• **Work order**
Below is a listing. Quote from it, exactly, the lines from the one containing "text-decoration: none;" down to the one containing "<span>Notificaciones</span>", both ends included, and nothing else.

• **Record excerpts**
● ● ● ● ● ● ●
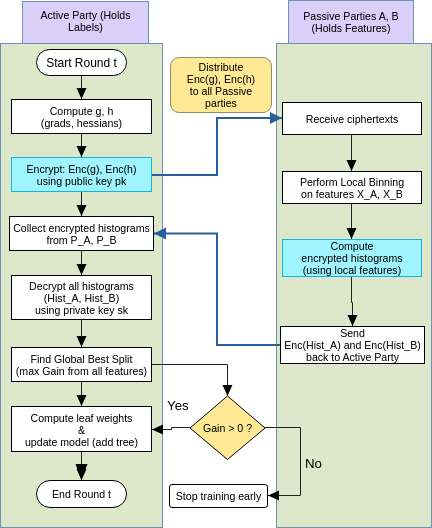
<!DOCTYPE html>
<html lang="en">
<head>
<meta charset="utf-8">
<title>Encrypted training round</title>
<style>
:root {
  --lane: #dde8cb;
  --lane-edge: #6d90b8;
  --header: #d9cff8;
  --note: #ffe994;
  --crypto: #9ff4ff;
  --crypto-edge: #12b5dc;
  --message: #2a6099;
  --ink: #000;
  --paper: #fff;
}
* { box-sizing: border-box; }
html, body { margin: 0; overflow: hidden; }
.diagram {
  position: relative;
  width: 432px;
  height: 528px;
  overflow: hidden;
  background: var(--paper);
  color: var(--ink);
  font: 10.6px/12px "Liberation Sans", Arial, sans-serif;
}
.lane, .header, .node, .label, .connectors { position: absolute; }
.lane { top: 43px; height: 485px; background: var(--lane); border: 1px solid var(--lane-edge); }
.lane.active { left: 0; width: 163px; }
.lane.passive { left: 276px; width: 156px; }
.header, .node {
  display: flex;
  align-items: center;
  justify-content: center;
  text-align: center;
  white-space: nowrap;
}
.header { background: var(--header); border: 1px solid var(--lane-edge); }
.node { background: var(--paper); border: 1px solid var(--ink); }
.terminal { border-radius: 14px; }
.crypto { background: var(--crypto); border-color: var(--crypto-edge); }
.note { background: var(--note); border-color: #8d8d72; border-radius: 9px; }
.exit { border-radius: 3px; }
.decision { background: none; border: 0; }
.label { font-size: 13.3px; line-height: 16px; }
.connectors { left: 0; top: 0; }

.header-active { left: 22px; top: 1px; width: 127px; height: 43px; line-height: 11.5px; padding-bottom: 2px; }
.header-passive { left: 288px; top: 0; width: 126px; height: 44px; }
.start { left: 36px; top: 49px; width: 91px; height: 27px; font-size: 12px; }
.gradients { left: 11px; top: 99px; width: 141px; height: 35px; }
.encrypt { left: 11px; top: 157px; width: 141px; height: 35px; }
.collect { left: 9px; top: 216px; width: 145px; height: 35px; }
.decrypt { left: 11px; top: 275px; width: 141px; height: 45px; }
.split { left: 11px; top: 347px; width: 141px; height: 35px; }
.leaves { left: 11px; top: 406px; width: 141px; height: 46px; padding-top: 2px; }
.end { left: 36px; top: 480px; width: 91px; height: 28px; }
.distribute { left: 170px; top: 57px; width: 102px; height: 56px; }
.receive { left: 282px; top: 102px; width: 140px; height: 33px; }
.binning { left: 282px; top: 171px; width: 140px; height: 33px; }
.histograms { left: 282px; top: 239px; width: 140px; height: 38px; }
.send { left: 280px; top: 326px; width: 145px; height: 38px; }
.gain { left: 190px; top: 396px; width: 75px; height: 64px; }
.stop { left: 169px; top: 484px; width: 99px; height: 24px; }
.yes { left: 167px; top: 398px; }
.no { left: 305px; top: 456px; }
</style>
</head>
<body>
<main class="diagram">
  <div class="lane active"></div>
  <div class="lane passive"></div>
  <div class="header header-active">Active Party (Holds<br>Labels)</div>
  <div class="header header-passive">Passive Parties A, B<br>(Holds Features)</div>

  <svg class="connectors" width="432" height="528" viewBox="0 0 432 528" aria-hidden="true">
    <defs>
      <marker id="arrow" markerUnits="userSpaceOnUse" markerWidth="12" markerHeight="12" refX="11" refY="6" orient="auto">
        <polygon points="0,1 11,6 0,11"/>
      </marker>
      <marker id="message-arrow" markerUnits="userSpaceOnUse" markerWidth="14" markerHeight="14" refX="12" refY="7" orient="auto">
        <polygon points="0,1 12,7 0,13" fill="#2a6099"/>
      </marker>
    </defs>
    <g fill="none" stroke="#222" marker-end="url(#arrow)">
      <path marker-end="url(#arrow)" d="M81.5 76V99"/>
      <path marker-end="url(#arrow)" d="M81.5 134V157"/>
      <path marker-end="url(#arrow)" d="M81.5 192V216"/>
      <path marker-end="url(#arrow)" d="M81.5 251V275"/>
      <path marker-end="url(#arrow)" d="M81.5 320V347"/>
      <path marker-end="url(#arrow)" d="M81.5 382V406"/>
      <path d="M81.5 452V480"/>
      <path d="M351.5 135V171"/>
      <path d="M351.5 204V239"/>
      <path d="M351.5 277V302.5H352.5V326"/>
      <path d="M152 364.5H227.5V396"/>
      <path d="M190 427.5H171.5V429.5H152"/>
      <path d="M265 427.5H300.5V495.5H268"/>
    </g>
    <polygon points="75.5,464 87.5,464 81.5,480"/>
    <g fill="none" stroke="#2a6099" stroke-width="2">
      <path marker-end="url(#message-arrow)" d="M152 175H217V118H282"/>
      <path marker-end="url(#message-arrow)" d="M280 345H217V233.5H154"/>
    </g>
    <polygon points="227.5,396 265,428 227.5,459.5 190,428" fill="#ffe994" stroke="#000"/>
  </svg>

  <div class="node terminal start">Start Round t</div>
  <div class="node gradients">Compute g, h<br>(grads, hessians)</div>
  <div class="node crypto encrypt">Encrypt: Enc(g), Enc(h)<br>using public key pk</div>
  <div class="node collect">Collect encrypted histograms<br>from P_A, P_B</div>
  <div class="node decrypt">Decrypt all histograms<br>(Hist_A, Hist_B)<br>using private key sk</div>
  <div class="node split">Find Global Best Split<br>(max Gain from all features)</div>
  <div class="node leaves">Compute leaf weights<br>&amp;<br>update model (add tree)</div>
  <div class="node terminal end">End Round t</div>

  <div class="node note distribute">Distribute<br>Enc(g), Enc(h)<br>to all Passive<br>parties</div>

  <div class="node receive">Receive ciphertexts</div>
  <div class="node binning">Perform Local Binning<br>on features X_A, X_B</div>
  <div class="node crypto histograms">Compute<br>encrypted histograms<br>(using local features)</div>
  <div class="node send">Send<br>Enc(Hist_A) and Enc(Hist_B)<br>back to Active Party</div>

  <div class="node decision gain">Gain &gt; 0 ?</div>
  <div class="label yes">Yes</div>
  <div class="label no">No</div>
  <div class="node exit stop">Stop training early</div>
</main>
</body>
</html>
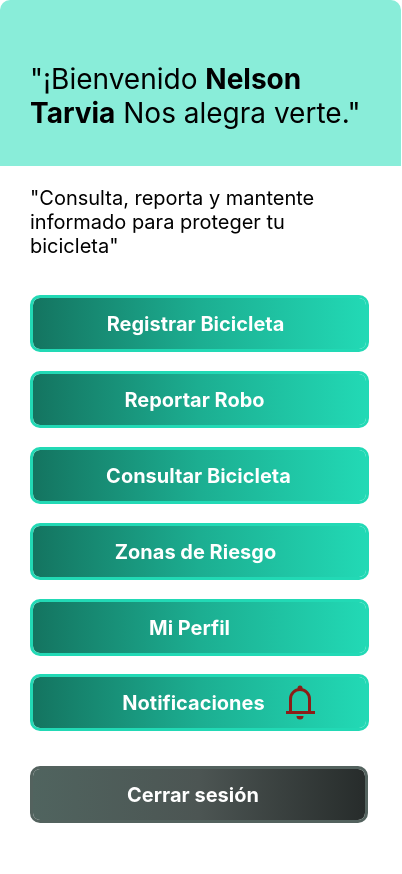
<!DOCTYPE html>
<html lang="es">
<head>
<meta charset="utf-8">
<title>Inicio</title>
<style>
  :root {
    --mint: #89edd9;
    --teal: #22d9b5;
    --teal-deep: #147460;
    --slate: #50645f;
    --slate-mid: #4c5553;
    --slate-dark: #272c2b;
    --alert: #8c1d18;
    --ink: #000;
    --paper: #fff;
  }
  * { box-sizing: border-box; margin: 0; padding: 0; }
  html, body { width: 402px; height: 874px; overflow: hidden; background: var(--paper); }
  body { font-family: Inter, Roboto, sans-serif; color: var(--ink); }
  .screen { width: 402px; height: 874px; overflow: hidden; }
  .welcome {
    width: 401px;
    height: 166px;
    padding: 62px 30px 0;
    background: var(--mint);
    border-radius: 10px 10px 0 0;
  }
  .welcome h1 { font-size: 28px; line-height: 34px; font-weight: 400; white-space: nowrap; }
  .intro {
    padding: 20px 30px 0;
    height: 129px;
    font-size: 20px;
    line-height: 24px;
    white-space: nowrap;
  }
  .menu { display: flex; flex-direction: column; gap: 19px; width: 339px; margin-left: 30px; }
  .button {
    --nudge: 0px;
    position: relative;
    display: flex;
    align-items: center;
    justify-content: center;
    height: 57px;
    border: 3px solid var(--teal);
    border-radius: 10px;
    background: linear-gradient(90deg, var(--teal-deep), #1cae91 50%, var(--teal)) padding-box;
    color: var(--paper);
    font-size: 20px;
    line-height: 24px;
    font-weight: 700;
    text-decoration: none;
    white-space: nowrap;
  }
  .button span { transform: translateX(var(--nudge)); }
  .register { --nudge: -4px; }
  .report { --nudge: -5px; }
  .lookup { --nudge: -1px; }
  .zones { --nudge: -4px; }
  .profile { --nudge: -10px; }
  .notices { --nudge: -6px; margin-top: -1px; }
  .logout {
    --nudge: -6px;
    width: 338px;
    margin-top: 16px;
    border-color: #53625e;
    background: linear-gradient(90deg, var(--slate), var(--slate-mid) 50%, var(--slate-dark)) padding-box;
  }
  .bell { position: absolute; left: 252px; top: 8px; width: 30px; height: 35px; }
</style>
</head>
<body>
<main class="screen">
  <header class="welcome">
    <h1>"¡Bienvenido <b>Nelson<br>Tarvia</b> Nos alegra verte."</h1>
  </header>
  <p class="intro">"Consulta, reporta y mantente<br>informado para proteger tu<br>bicicleta"</p>
  <nav class="menu">
    <a class="button register" href="#"><span>Registrar Bicicleta</span></a>
    <a class="button report" href="#"><span>Reportar Robo</span></a>
    <a class="button lookup" href="#"><span>Consultar Bicicleta</span></a>
    <a class="button zones" href="#"><span>Zonas de Riesgo</span></a>
    <a class="button profile" href="#"><span>Mi Perfil</span></a>
    <a class="button notices" href="#">
      <span>Notificaciones</span>
      <svg class="bell" viewBox="0 0 30 35" aria-hidden="true" fill="#8c1d18">
        <circle cx="15" cy="3" r="2.5"/>
        <path d="M5.5 27V14a9.5 9.5 0 0 1 19 0v13" fill="none" stroke="#8c1d18" stroke-width="3"/>
        <rect x="1" y="26" width="29" height="3"/>
        <path d="M11.5 31h7a3.5 3.5 0 0 1-7 0z"/>
      </svg>
    </a>
    <a class="button logout" href="#"><span>Cerrar sesión</span></a>
  </nav>
</main>
</body>
</html>
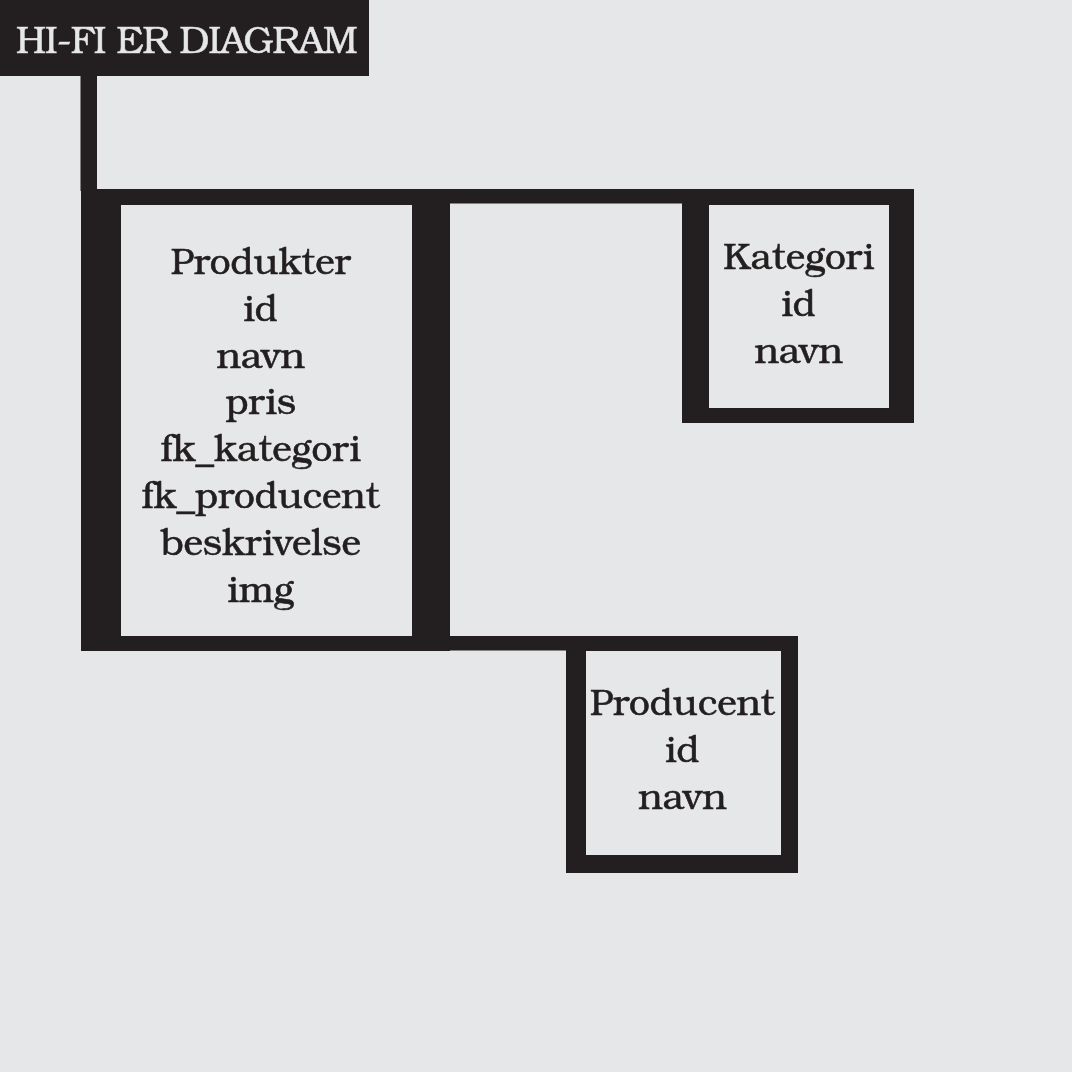
<!DOCTYPE html>
<html lang="da">
<head>
<meta charset="utf-8">
<title>HI-FI ER DIAGRAM</title>
<style>
:root {
  --paper: #e6e7e8;
  --ink: #231f20;
  --row: 46.8px;
}
* { box-sizing: border-box; margin: 0; padding: 0; }
html, body { width: 1072px; height: 1072px; overflow: hidden; background: var(--paper); }
.diagram {
  position: relative;
  width: 1072px;
  height: 1072px;
  overflow: hidden;
  background: var(--paper);
  color: var(--ink);
  font-family: "TeX Gyre Bonum", "TeX Gyre Schola", serif;
  font-size: 37px;
  font-weight: 400;
}
.connectors { position: absolute; left: 0; top: 0; fill: var(--ink); }
/* Each row sets its text baseline on its bottom edge */
.title, .entity h2, .entity li {
  display: block;
  height: var(--row);
  font-size: inherit;
  font-weight: 400;
  line-height: 0;
  white-space: nowrap;
  -webkit-text-stroke: 0.6px currentColor;
}
.title::before, .entity h2::before, .entity li::before {
  content: "";
  display: inline-block;
  height: var(--row);
}
.banner {
  position: absolute;
  left: 0;
  top: 0;
  width: 368.5px;
  height: 75.5px;
  padding: 6px 0 0 16px;
  background: var(--ink);
  color: var(--paper);
}
.title { font-size: 37.5px; letter-spacing: -1px; }
.entity {
  position: absolute;
  border: solid var(--ink);
  text-align: center;
}
.entity ul { list-style: none; }
.products {
  left: 80.5px; top: 189px; width: 369.5px; height: 461.5px;
  border-width: 16px 38px 15px 40px;
  padding: 22px 11px 0 0;
}
.category {
  left: 682px; top: 189px; width: 231.5px; height: 234px;
  border-width: 16px 25.5px 15px 27px;
  padding-top: 17px;
}
.producer {
  left: 566px; top: 636px; width: 232px; height: 237px;
  border-width: 15px 17px 18px 20px;
  padding: 17px 2px 0 0;
}
</style>
</head>
<body>
<main class="diagram">
  <svg class="connectors" width="1072" height="1072" viewBox="0 0 1072 1072" aria-hidden="true">
    <rect x="80.5" y="75" width="16.5" height="116"/>
    <rect x="449" y="189" width="234" height="14.5"/>
    <rect x="449" y="636" width="118" height="14.5"/>
  </svg>

  <header class="banner"><h1 class="title">HI-FI ER DIAGRAM</h1></header>

  <section class="entity products">
    <h2>Produkter</h2>
    <ul>
      <li>id</li>
      <li>navn</li>
      <li>pris</li>
      <li>fk_kategori</li>
      <li>fk_producent</li>
      <li>beskrivelse</li>
      <li>img</li>
    </ul>
  </section>

  <section class="entity category">
    <h2>Kategori</h2>
    <ul>
      <li>id</li>
      <li>navn</li>
    </ul>
  </section>

  <section class="entity producer">
    <h2>Producent</h2>
    <ul>
      <li>id</li>
      <li>navn</li>
    </ul>
  </section>
</main>
</body>
</html>
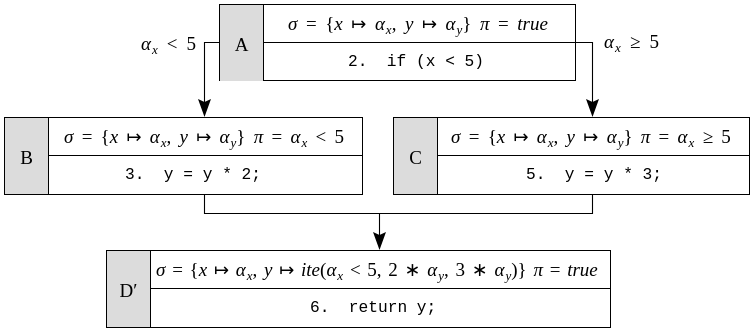
<!DOCTYPE html>
<html lang="en">
<head>
<meta charset="utf-8">
<title>Symbolic execution with state merging</title>
<style>
:root { --ink: #000; --paper: #fff; --label: #dcdcdc; --serif: "Liberation Serif", "Noto Serif", serif; --mono: "Liberation Mono", monospace; }
* { box-sizing: border-box; }
html, body { margin: 0; background: var(--paper); }
.diagram { position: relative; width: 756px; height: 336px; overflow: hidden; color: var(--ink); font: 19px/1 var(--serif); }
.edges { position: absolute; inset: 0; }
.edges .wire { fill: none; stroke: var(--ink); stroke-width: 1.1; }

.state { position: absolute; display: grid; grid-template-columns: 44px 1fr; grid-template-rows: 38px 1fr; height: 78px; border: 1px solid var(--ink); background: var(--paper); }
.state-a { left: 219px; top: 4px; width: 357px; height: 77px; --formula-start: 24px; --formula-width: 260px; --code-start: 84px; }
.state-b { left: 4px; top: 117px; width: 359px; --formula-start: 15px; --formula-width: 280px; --code-start: 76px; }
.state-c { left: 393px; top: 117px; width: 357px; --formula-start: 13px; --formula-width: 280px; --code-start: 88px; }
.state-d { left: 106px; top: 250px; width: 505px; --formula-start: 5px; --formula-width: 442px; --code-start: 159px; }
.name { grid-row: 1 / 3; display: flex; align-items: center; justify-content: center; padding-top: 3px; border-right: 1px solid var(--ink); background: var(--label); }
.store { border-bottom: 1px solid var(--ink); padding-left: var(--formula-start); }
.formula { display: flex; justify-content: space-between; line-height: 37px; white-space: nowrap; }
.store .formula { width: var(--formula-width); }
.formula sub { position: relative; top: 4px; margin-left: 1px; font-size: 13px; line-height: 0; vertical-align: baseline; }
.formula .maps { font: 18px/37px "DejaVu Sans", sans-serif; }
.code { padding-left: var(--code-start); font: 16.2px/38px var(--mono); white-space: pre; }
.guard { position: absolute; width: 55px; }
.guard-left { left: 141px; top: 25px; }
.guard-right { left: 604px; top: 23px; }
</style>
</head>
<body>
<main class="diagram">
  <svg class="edges" width="756" height="336" viewBox="0 0 756 336" aria-hidden="true">
    <defs><path id="arrowhead" d="M0 0L-6.5-18L0-15L6.5-18Z"/></defs>
    <path class="wire" d="M219 42.5H204.5V104"/>
    <path class="wire" d="M575 42.5H592.5V104"/>
    <path class="wire" d="M204.5 194V213.5H592.5V194M379.5 213.5V236"/>
    <use href="#arrowhead" x="204.5" y="117"/>
    <use href="#arrowhead" x="592.5" y="117"/>
    <use href="#arrowhead" x="379.5" y="250"/>
  </svg>

  <div class="guard guard-left formula"><span><i>α</i><sub><i>x</i></sub></span><span>&lt;</span><span>5</span></div>
  <div class="guard guard-right formula"><span><i>α</i><sub><i>x</i></sub></span><span>≥</span><span>5</span></div>

  <section class="state state-a">
    <div class="name">A</div>
    <div class="store"><div class="formula">
      <i>σ</i><span>=</span><span>{<i>x</i></span><span class="maps">↦</span><span><i>α</i><sub><i>x</i></sub>,</span><i>y</i><span class="maps">↦</span><span><i>α</i><sub><i>y</i></sub>}</span><i>π</i><span>=</span><i>true</i>
    </div></div>
    <div class="code">2.  if (x &lt; 5)</div>
  </section>

  <section class="state state-b">
    <div class="name">B</div>
    <div class="store"><div class="formula">
      <i>σ</i><span>=</span><span>{<i>x</i></span><span class="maps">↦</span><span><i>α</i><sub><i>x</i></sub>,</span><i>y</i><span class="maps">↦</span><span><i>α</i><sub><i>y</i></sub>}</span><i>π</i><span>=</span><span><i>α</i><sub><i>x</i></sub></span><span>&lt;</span><span>5</span>
    </div></div>
    <div class="code">3.  y = y * 2;</div>
  </section>

  <section class="state state-c">
    <div class="name">C</div>
    <div class="store"><div class="formula">
      <i>σ</i><span>=</span><span>{<i>x</i></span><span class="maps">↦</span><span><i>α</i><sub><i>x</i></sub>,</span><i>y</i><span class="maps">↦</span><span><i>α</i><sub><i>y</i></sub>}</span><i>π</i><span>=</span><span><i>α</i><sub><i>x</i></sub></span><span>≥</span><span>5</span>
    </div></div>
    <div class="code">5.  y = y * 3;</div>
  </section>

  <section class="state state-d">
    <div class="name">D′</div>
    <div class="store"><div class="formula">
      <i>σ</i><span>=</span><span>{<i>x</i></span><span class="maps">↦</span><span><i>α</i><sub><i>x</i></sub>,</span><i>y</i><span class="maps">↦</span><span><i>ite</i>(<i>α</i><sub><i>x</i></sub></span><span>&lt;</span><span>5,</span><span>2</span><span>∗</span><span><i>α</i><sub><i>y</i></sub>,</span><span>3</span><span>∗</span><span><i>α</i><sub><i>y</i></sub>)}</span><i>π</i><span>=</span><i>true</i>
    </div></div>
    <div class="code">6.  return y;</div>
  </section>
</main>
</body>
</html>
● ● ● ● ● ● ●
• **Exercise solution**
    text-decoration: none;
    white-space: nowrap;
  }
  .button span { transform: translateX(var(--nudge)); }
  .register { --nudge: -4px; }
  .report { --nudge: -5px; }
  .lookup { --nudge: -1px; }
  .zones { --nudge: -4px; }
  .profile { --nudge: -10px; }
  .notices { --nudge: -6px; margin-top: -1px; }
  .logout {
    --nudge: -6px;
    width: 338px;
    margin-top: 16px;
    border-color: #53625e;
    background: linear-gradient(90deg, var(--slate), var(--slate-mid) 50%, var(--slate-dark)) padding-box;
  }
  .bell { position: absolute; left: 252px; top: 8px; width: 30px; height: 35px; }
</style>
</head>
<body>
<main class="screen">
  <header class="welcome">
    <h1>"¡Bienvenido <b>Nelson<br>Tarvia</b> Nos alegra verte."</h1>
  </header>
  <p class="intro">"Consulta, reporta y mantente<br>informado para proteger tu<br>bicicleta"</p>
  <nav class="menu">
    <a class="button register" href="#"><span>Registrar Bicicleta</span></a>
    <a class="button report" href="#"><span>Reportar Robo</span></a>
    <a class="button lookup" href="#"><span>Consultar Bicicleta</span></a>
    <a class="button zones" href="#"><span>Zonas de Riesgo</span></a>
    <a class="button profile" href="#"><span>Mi Perfil</span></a>
    <a class="button notices" href="#">
      <span>Notificaciones</span>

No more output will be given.